Every year, over one million cases of skin cancer are diagnosed in the United States.
Every hour, one American dies of melanoma, the deadliest form of skin cancer.
And, while genetic factors play a role, the medical community agrees that protecting the skin from birth against the sun’s UV rays is the only real weapon against skin cancer. “We dermatologists tell our patients, ‘The skin is like an elephant,’” says Dr. Elizabeth Martin, a Birmingham, Alabama, dermatologist and youth education chair for the American Academy of Dermatology (AAD). “’It never forgets.’” Martin and her peers at AAD do more than offer statistics and warnings on the dangerous cumulative effects of sun exposure. They volunteer their time—and award tens of thousands of dollars—to equip schools, parks, and childcare facilities with high-quality shade structures for their outdoor play areas.
The applicant groups demonstrating the greatest need and the most robust existing programs of sun safety education receive $8,000 grants to shade their play structures and outdoor amenities. While playground shade structures represent just one of many effective sun prevention strategies, they offer organizations serving children a way to build sun safety into their infrastructure, Martin explains.
Martin points out that, while the facts pertaining to skin cancer prevention are straightforward, myths about sun safety practices nonetheless abound. She cites three in particular:
Myth 1: Installing sun shade structures is an expensive undertaking. AAD makes its sun shade program grants in the amount of $8,000 because this is the approximate cost of sheltering a typical commercial play structure. Whether the shades are metal or treated fabric, and whether the playground is brand-new or older, the AAD grant often covers the cost of covering the play area with UV-blocking shade.
There are certainly far more expensive options for playground shade: Many higher-end, modular shade structures, for example, are created to cover individual components of play systems. But a single rectangular canopy over a play area is an effective, economical way to protect both children and the adults supervising their play.
Myth 2: Skin cancer is an old person’s disease. “Nothing could be further from the truth,” Martin insists. Statistics offer a sobering reminder of skin cancer’s toll on the young. Melanoma is also the most common type of cancer diagnosed in young adults between the ages of 25 and 29 years and the second most common cancer in young people 15 to 29 years old. Even if melanoma were not so prevalent in young people, the cumulative nature of sun exposure reinforces the priority of protecting people of every age, Martin points out. Those who provide outdoor recreation facilities and programs have a responsibility to teach and model sun safety as part of their public service—whether for preschoolers in a tot lot or senior citizens on a golf course, Martin says.

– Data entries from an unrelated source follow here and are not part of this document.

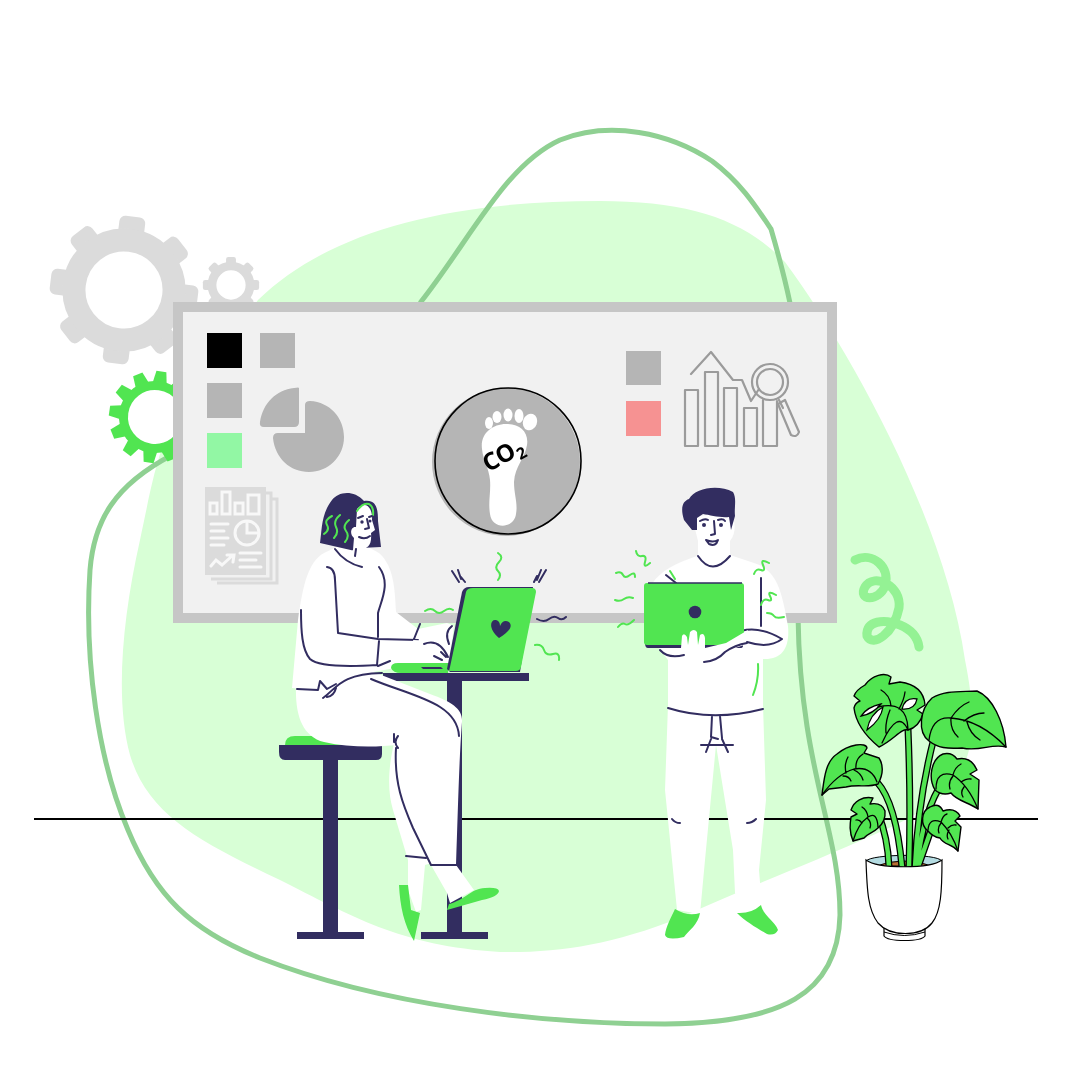
<!DOCTYPE html>
<html lang="en">
<head>
<meta charset="utf-8">
<title>Carbon footprint workshop</title>
<style>
:root{--green:#51e551;--mint:#d8ffd6;--sage:#8fd092;--spring:#94f294;--navy:#322d60;--gear:#dbdbdb;--frame:#c6c6c6;--board:#f1f1f1;--grey:#b5b5b5;--icon:#9b9b9b;--coral:#f69292;--chip:#92f7a4}
html,body{margin:0;background:#fff;overflow:hidden}
svg{display:block;width:1072px;height:1072px}
.line{fill:none;stroke:var(--navy);stroke-width:2;stroke-linecap:round;stroke-linejoin:round}
.spark{fill:none;stroke:var(--green);stroke-width:2;stroke-linecap:round}
.navy{fill:var(--navy)}
.green{fill:var(--green)}
.white{fill:#fff}
.grey{fill:var(--grey)}
.chart{fill:none;stroke:var(--icon);stroke-width:2.2;stroke-linejoin:round;stroke-linecap:round}
.leaf{fill:var(--green);stroke:#000;stroke-width:1.4;stroke-linejoin:round}
.vein{fill:none;stroke:#000;stroke-width:1.3;stroke-linecap:round}
.stem{fill:none;stroke-linecap:butt}
.label{font:700 24px "Open Sans","Noto Sans",sans-serif;text-anchor:middle}
</style>
</head>
<body>
<svg viewBox="0 0 1072 1072" role="img" aria-label="Two colleagues with laptops in front of a carbon footprint board">
<defs>
<rect id="tooth" x="-13" y="-74" width="26" height="24" rx="6"/>
<g id="teeth"><use href="#tooth"/><use href="#tooth" transform="rotate(45)"/><use href="#tooth" transform="rotate(90)"/><use href="#tooth" transform="rotate(135)"/></g>
<g id="gear"><use href="#teeth"/><use href="#teeth" transform="rotate(180)"/><circle r="50" fill="none" stroke="var(--gear)" stroke-width="23"/></g>
<path id="cog" d="M-7-34L-5-46H5L7-34Z"/>
<g id="cogs"><use href="#cog"/><use href="#cog" transform="rotate(30)"/><use href="#cog" transform="rotate(60)"/></g>
</defs>

<g id="backdrop">
<path fill="var(--mint)" d="M258 300C330 230 450 201 600 201C690 201 745 220 785 262C850 350 945 520 965 660C985 760 965 795 880 832C800 868 740 890 680 918C610 945 560 953 500 952C400 946 350 915 280 880C200 842 148 815 130 755C115 700 122 620 140 540C155 470 160 430 200 380Z"/>
<path fill="none" stroke="var(--sage)" stroke-width="5" d="M172 455C115 485 94 520 90 570C84 660 98 760 128 830C155 895 190 930 260 958C380 1005 540 1024 665 1024C780 1023 838 995 840 915C840 830 800 770 798 615M420 303C470 240 505 165 560 140C610 120 670 133 712 161C740 182 755 205 771 229Q783 270 790 303"/>
<path stroke="#000" stroke-width="2" d="M34 819H1038"/>
</g>

<g id="gears" fill="var(--gear)">
<use href="#gear" transform="translate(124 290) rotate(7)"/>
<use href="#gear" transform="translate(231 285) scale(.38)"/>
<g transform="translate(155 417) rotate(8)" fill="var(--green)">
<use href="#cogs"/><use href="#cogs" transform="rotate(90)"/><use href="#cogs" transform="rotate(180)"/><use href="#cogs" transform="rotate(270)"/>
<circle r="31.5" fill="#fff" stroke="var(--green)" stroke-width="9"/>
</g>
</g>

<g id="board">
<rect x="173" y="302" width="664" height="321" fill="var(--frame)"/>
<rect x="183" y="312" width="644" height="301" fill="var(--board)"/>
<g id="colour-chips" class="grey">
<rect x="207" y="333" width="35" height="35" fill="#000"/>
<rect x="260" y="333" width="35" height="35"/>
<rect x="207" y="383" width="35" height="35"/>
<rect x="207" y="433" width="35" height="35" fill="var(--chip)"/>
<rect x="626" y="351" width="35" height="34"/>
<rect x="626" y="401" width="35" height="35" fill="var(--coral)"/>
</g>
<g id="pie-chart" class="grey">
<path d="M299 388V422Q299 427 294 427H264Q259 427 260 422C263 403 276 390 294 388Q299 387 299 388Z"/>
<path d="M305 405Q305 401 310 401C330 402 344 418 344 437C344 457 328 472 309 472C290 472 275 458 273 438Q273 433 278 433H305Z"/>
</g>
<g id="report">
<path fill="none" stroke="var(--gear)" stroke-width="3" d="M266 493H271V579H211M272 499H277V583H217"/>
<rect x="205" y="487" width="61" height="88" fill="var(--gear)"/>
<g fill="none" stroke="#f8f8f8" stroke-width="3" stroke-linecap="round">
<path d="M210 503H217V514H210ZM222 492H230V514H222ZM235 503H243V514H235ZM248 495H259V514H248ZM211 524H228M211 531H224M211 538H228M211 545H224M240 553H261M240 560H256M240 567H261M211 566L216 560L222 565L232 556M227 555L234 555L233 562"/>
<circle cx="247" cy="533" r="12"/><path d="M247 522V533H258"/>
</g>
</g>
<g id="analysis" class="chart">
<path d="M685 390H698V446H685ZM705 372H718V446H705ZM724 388H737V446H724ZM744 408H757V446H744ZM763 400V446H777V401M691 374L711 352L733 380H742L751 401L759 389"/>
<circle cx="770" cy="382" r="18"/><circle cx="770" cy="382" r="13"/>
<path d="M778 404L785 400L799 432Q797 438 791 435ZM779 400L783 408"/>
</g>
<g id="footprint">
<circle cx="506" cy="462" r="74" class="grey"/>
<circle cx="508" cy="461" r="73" fill="none" stroke="#000" stroke-width="1.6"/>
<g class="white">
<path d="M482 449C480 434 492 424 506 424C520 424 529 432 527 445C525 458 515 466 514 482C514 495 518 503 516 514C514 529 492 530 490 514C488 502 491 493 490 480C489 468 483 460 482 449Z"/>
<ellipse cx="530" cy="422" rx="7" ry="8.5" transform="rotate(20 530 422)"/><ellipse cx="519" cy="416" rx="4.5" ry="7"/><ellipse cx="508" cy="415" rx="4.5" ry="6.5"/><ellipse cx="497" cy="417" rx="4.5" ry="6"/><ellipse cx="489" cy="423" rx="4" ry="6"/>
</g>
<text class="label" transform="translate(507 462) rotate(-29)">CO<tspan font-size="16" dy="5">2</tspan></text>
</g>
</g>

<g id="desk" class="navy">
<rect x="447" y="676" width="15" height="260"/><rect x="421" y="932" width="67" height="7"/><rect x="383" y="673" width="146" height="8"/>
</g>

<g id="stool">
<path class="green" d="M285 745Q285 736 295 736H315L350 745Z"/>
<g class="navy"><rect x="323" y="755" width="15" height="180"/><rect x="297" y="932" width="67" height="7"/><path d="M279 745H382V754Q382 760 376 760H285Q279 760 279 752Z"/></g>
</g>

<g id="woman">
<g class="white">
<path d="M396 735C388 765 387 790 393 810L408 860V890L416 912L421 910L425 865L435 862Z"/>
<path d="M296 685C295 715 302 736 324 742C350 748 378 747 397 745C394 765 397 785 408 812L431 865L447 893L450 903L474 890L456 865C458 810 459 760 462 722C463 709 452 702 430 694L371 671Z"/>
<path d="M324 553C308 562 303 585 298 620L292 688L318 690L340 690C351 672 380 672 398 667L449 664L454 626L447 623L418 629L396 612C395 590 394 566 379 553L361 543H345Z"/>
</g>
<path class="navy" d="M332 500C338 492 353 489 364 501C377 499 378 510 378 521L381 547L360 548L355 551L320 543C322 530 321 514 332 500Z"/>
<path class="white" d="M357 509C365 500 373 507 372 520L375 530L371 533C372 545 368 549 360 549V555L345 558L353 550L354 538C349 534 351 526 356 527Z"/>
<path class="spark" d="M357 511Q363 502 369 504Q374 507 373 515M324 534q6-4 3-9t5-9M334 538q5-5 2-11t4-12M345 542q5-6 1-11t3-11"/>
<path class="line" d="M358 518l5-2M369 517l3-1M367 519l2 9l-4 1M359 537q6 3 11-1M356 549l-1 7"/>
<circle class="navy" cx="362" cy="522" r="1.7"/><circle class="navy" cx="370" cy="521" r="1.5"/>
<path class="line" d="M335 549Q345 563 362 567M327 567Q335 568 335 580L338 633L378 639L418 640M379 567C391 583 381 601 378 613V637M301 610C301 631 302 650 310 659C318 666 345 667 377 665L379 641M378 666L390 661M297 689L318 690L320 681L327 689L336 684M323 698C337 688 340 674 382 673M327 697Q334 696 336 688M414 639L420 624M371 679C411 696 457 702 459 736M398 736q-5 6 0 12M394 734v8M396 748C394 783 403 805 413 828L431 865H459M406 856L426 858"/>
<path class="white" d="M413 640L436 641L447 657L434 659L416 651Z"/>
<path class="line" d="M424 644Q439 638 448 657M434 656l8 4M441 652l5 5M452 626Q444 632 449 644"/>
<path class="green" d="M399 885H408L411 910L420 913L414 941C404 925 400 906 399 885ZM447 910L449 904C465 900 470 889 485 888Q498 887 499 891Q498 897 482 900Z"/>
</g>

<g id="desk-laptop">
<path class="green" d="M391 668Q391 663 398 663H449L448 673H401Q393 673 391 668Z"/><path class="navy" d="M421 667h20l2 2h-20z"/>
<path class="navy" d="M447 669L462 592Q464 587 469 587H533L520 672H450Z"/>
<path class="green" d="M450 667L466 592Q467 588 473 588H532Q536 588 536 592L521 667Q520 671 516 671H449Z"/>
<path class="navy" d="M499 638C488 629 490 619 496 620Q500 621 500 626Q503 619 509 622C514 627 507 633 499 638Z"/>
</g>
<g id="desk-sparks">
<path class="spark" d="M498 580q4-5 0-9t1-9t-1-9M425 611q6-4 10 0t9 0t9-1M535 645q7-1 9 5t9 4t6 6"/>
<path class="line" d="M537 619q7 4 12 0t9-1t8-1M452 571l7 11M458 570l3 9M461 577l4 5M546 570l-7 12M541 570l-4 10M537 576l-3 6"/>
</g>

<g id="man">
<g class="white">
<path d="M668 705L665 790L674 880L677 910L700 914L705 860L716 745L733 850L735 893L743 914L762 907L759 870L766 800L763 705Z"/>
<path d="M697 556C676 563 660 571 652 584L653 640L668 660V709C700 718 740 718 763 709V659C782 660 790 648 788 626C782 591 777 570 754 563L730 555Z"/>
<path d="M692 517L698 541V555Q712 572 730 555V541C737 533 735 520 731 512Z"/>
</g>
<path class="navy" d="M684 520C680 507 683 501 689 499C695 488 718 484 733 492C737 499 734 507 735 516L731 530L729 517C720 518 710 515 703 514L697 518V530H692Z"/>
<path class="line" d="M700 521q5-3 8-1M718 520q5-2 7 1M714 521l1 13l-4 1M706 540q7 3 12 0q-2 7-9 4zM698 556Q712 577 730 556M668 708Q712 722 763 709M761 578V626M712 716L711 737L718 739M720 716L722 738M701 745H733M711 739l-5 13M722 739l6 13M672 819q3 4 8 4M747 823q5 0 9-4M741 631Q760 626 782 639Q769 649 747 642M666 575l10 8"/>
<circle class="navy" cx="704" cy="525" r="2"/><circle class="navy" cx="721" cy="525" r="2"/>
<path class="green" d="M675 909Q688 917 700 913C698 925 689 930 684 937Q667 941 665 935C666 926 671 918 675 909ZM737 913Q751 914 761 905C764 917 775 921 778 930Q775 936 767 934C757 928 746 922 737 913Z"/>
</g>

<g id="held-laptop">
<path class="navy" d="M645 643H743V646Q743 648 740 648H648Q645 648 645 643Z"/>
<rect class="green" x="644" y="583" width="100" height="62" rx="3"/><path fill="none" stroke="var(--navy)" stroke-width="1.4" d="M648 583H742"/>
<circle class="navy" cx="695" cy="612" r="6.3"/>
<path class="white" d="M659 649L681 648L682 636Q684 632 687 637L688 645L690 632Q694 628 697 632L698 645L700 635Q704 632 705 638V648L726 643L748 630L744 645Q728 650 720 656L710 662Q686 655 673 657Z"/>
<path class="line" d="M660 650Q668 659 684 655M704 662Q717 661 725 652Q735 645 747 643"/>
</g>
<path id="held-sparks" class="spark" d="M636 551q1 6 6 5t3 6t5 1M616 573q5-2 7 2t7 0t5 2M615 600q5 2 9-1t9-1M618 627q4-5 7-3t9-4M754 574q2-6 7-4t2-5t6-2M761 605q2-7 7-5t2-4t6-1M767 613q5 0 7 3t10 1M758 664q1 16-5 31M670 571l5 8"/>

<path id="curl" fill="none" stroke="var(--spring)" stroke-width="9" stroke-linecap="round" d="M855 560C872 551 891 567 885 586C879 602 857 601 865 587C874 572 902 586 899 608C894 633 873 648 867 636C865 620 885 619 900 625Q917 632 919 647"/>

<g id="plant">
<path d="M866 861C872 854 936 853 942 861C938 868 872 870 866 861Z" fill="#b4dce2" stroke="#000"/>
<path d="M876 866Q904 856 932 866Z" fill="#b76d32" stroke="#000"/>
<g class="stem" stroke="#000" stroke-width="7"><path id="stems" d="M877 782Q896 803 902 867M908 729Q911 800 909 867M934 738Q918 800 915 867M944 780Q923 810 917 867M878 813Q888 838 889 867M931 830L918 867"/></g>
<use href="#stems" class="stem" stroke="var(--green)" stroke-width="4.4"/>
<g class="leaf">
<path d="M908 730C901 728 894 740 879 747C868 738 856 725 854 708Q855 703 860 701L854 696Q856 690 865 685C872 675 885 672 891 677L889 684L900 682C915 684 924 692 925 705L917 710L923 714Q919 727 908 730Z"/>
<path d="M929 741C917 732 920 709 932 698C945 690 961 692 977 691C992 697 1004 721 1006 747C991 743 981 752 962 748C947 749 938 748 929 741Z"/>
<path d="M878 784C868 788 858 784 846 787L829 789L822 795C824 780 825 762 837 754C849 744 866 742 867 748L864 753L879 758Q886 769 878 784Z"/>
<path d="M935 790C928 778 931 759 943 754Q952 752 957 759Q971 756 977 770L970 774L979 780L978 809C968 802 957 801 951 793Q942 796 935 790Z"/>
<path d="M878 828C873 833 868 833 864 838L853 841C849 831 850 824 851 817L857 814L851 810C854 801 863 796 873 798L870 804Q882 802 885 811Q886 821 878 828Z"/>
<path d="M928 831C920 825 921 811 930 807Q939 802 943 811Q955 807 960 816L955 821L961 827L958 851C952 844 944 845 940 838Q933 837 928 831Z"/>
</g>
<g fill="#fff" stroke="#000" stroke-width="1.3"><path d="M861 716Q867 707 881 704Q873 714 861 716ZM867 730Q870 714 883 707Q881 720 867 730ZM902 709Q905 697 917 699Q915 710 902 709Z"/></g>
<path class="vein" d="M908 730Q898 708 882 743M908 729Q907 700 878 707M890 710q-5 12-4 23M891 706q-1-11-10-16M899 709q5-9 6-17M929 740Q932 716 951 718Q980 720 1006 747M951 718q8-12 18-16M964 721q10-8 20-8M951 718q-1 12 7 19M967 722q3 12 13 18M877 782Q871 766 854 769Q837 774 822 795M856 769q-1-10 7-15M846 773q-2-9 2-16M854 770q7 3 9 10M843 776q6 0 8 5M936 789Q936 770 953 775Q968 785 978 809M953 775q2-8 8-11M961 782q6-4 10-3M953 776q-5 6-3 13M964 787q-4 5-1 10M878 827Q877 811 868 817Q858 824 853 841M868 817q-1-7-6-10M862 823q-3-4-6-3M867 818q5 4 3 10M928 830Q929 817 941 822Q952 833 958 851M941 822q2-7 6-8M948 828q4-4 8-3M941 823q-4 5-2 10M949 830q-3 5-1 9"/>
<path class="white" d="M884 928V936C888 942 921 942 925 936V928Z" stroke="#000" stroke-width="1.2"/>
<path class="white" d="M866 860C878 869 930 869 942 860C942 891 941 912 932 923C921 937 890 937 878 923C868 910 867 891 866 860Z" stroke="#000" stroke-width="1.2"/>
<path fill="none" stroke="#000" d="M884 932Q904 939 925 932"/>
</g>
</svg>
</body>
</html>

Myth 3: Patrons of parks and pools are the primary target for agencies’ sun protection efforts. “When I see teenagers sitting in lifeguard chairs without umbrellas, I get upset,” Martin says, “Employers of outdoor workers owe it to their staffs to protect them from the sun.” She reflects on one young woman—a melanoma patient she had—who recounted a history of working summers as a lifeguard at a public pool. “Like most pool lifeguards, she had very little sun protection at her job. Her melanoma might have been prevented.”
For employees and patrons alike, the approach to minimizing sun exposure during outdoor recreational time lies in creating a broad culture of sun safety. When employees are trained to practice sun protection habits, they also model skin cancer prevention for patrons—particularly for the children they supervise and teach. But, even more significantly, when managers, planners, and supporting foundations align facility and program design with sun safety priorities, they can make lasting contributions to public health.
The AAD grants program accepts new applications each fall. (See www.aad.org for details of the Sun Shade Program.) Applications require demonstrating an established sun safety education curriculum. If your agency is looking to launch or enrich such a public education initiative, Martin recommends “Sunwise,” the free Environmental Protection Agency curriculum available at http://www.epa.gov/sunwise/.
Maureen Hannanis Senior Editor of Parks & Recreation.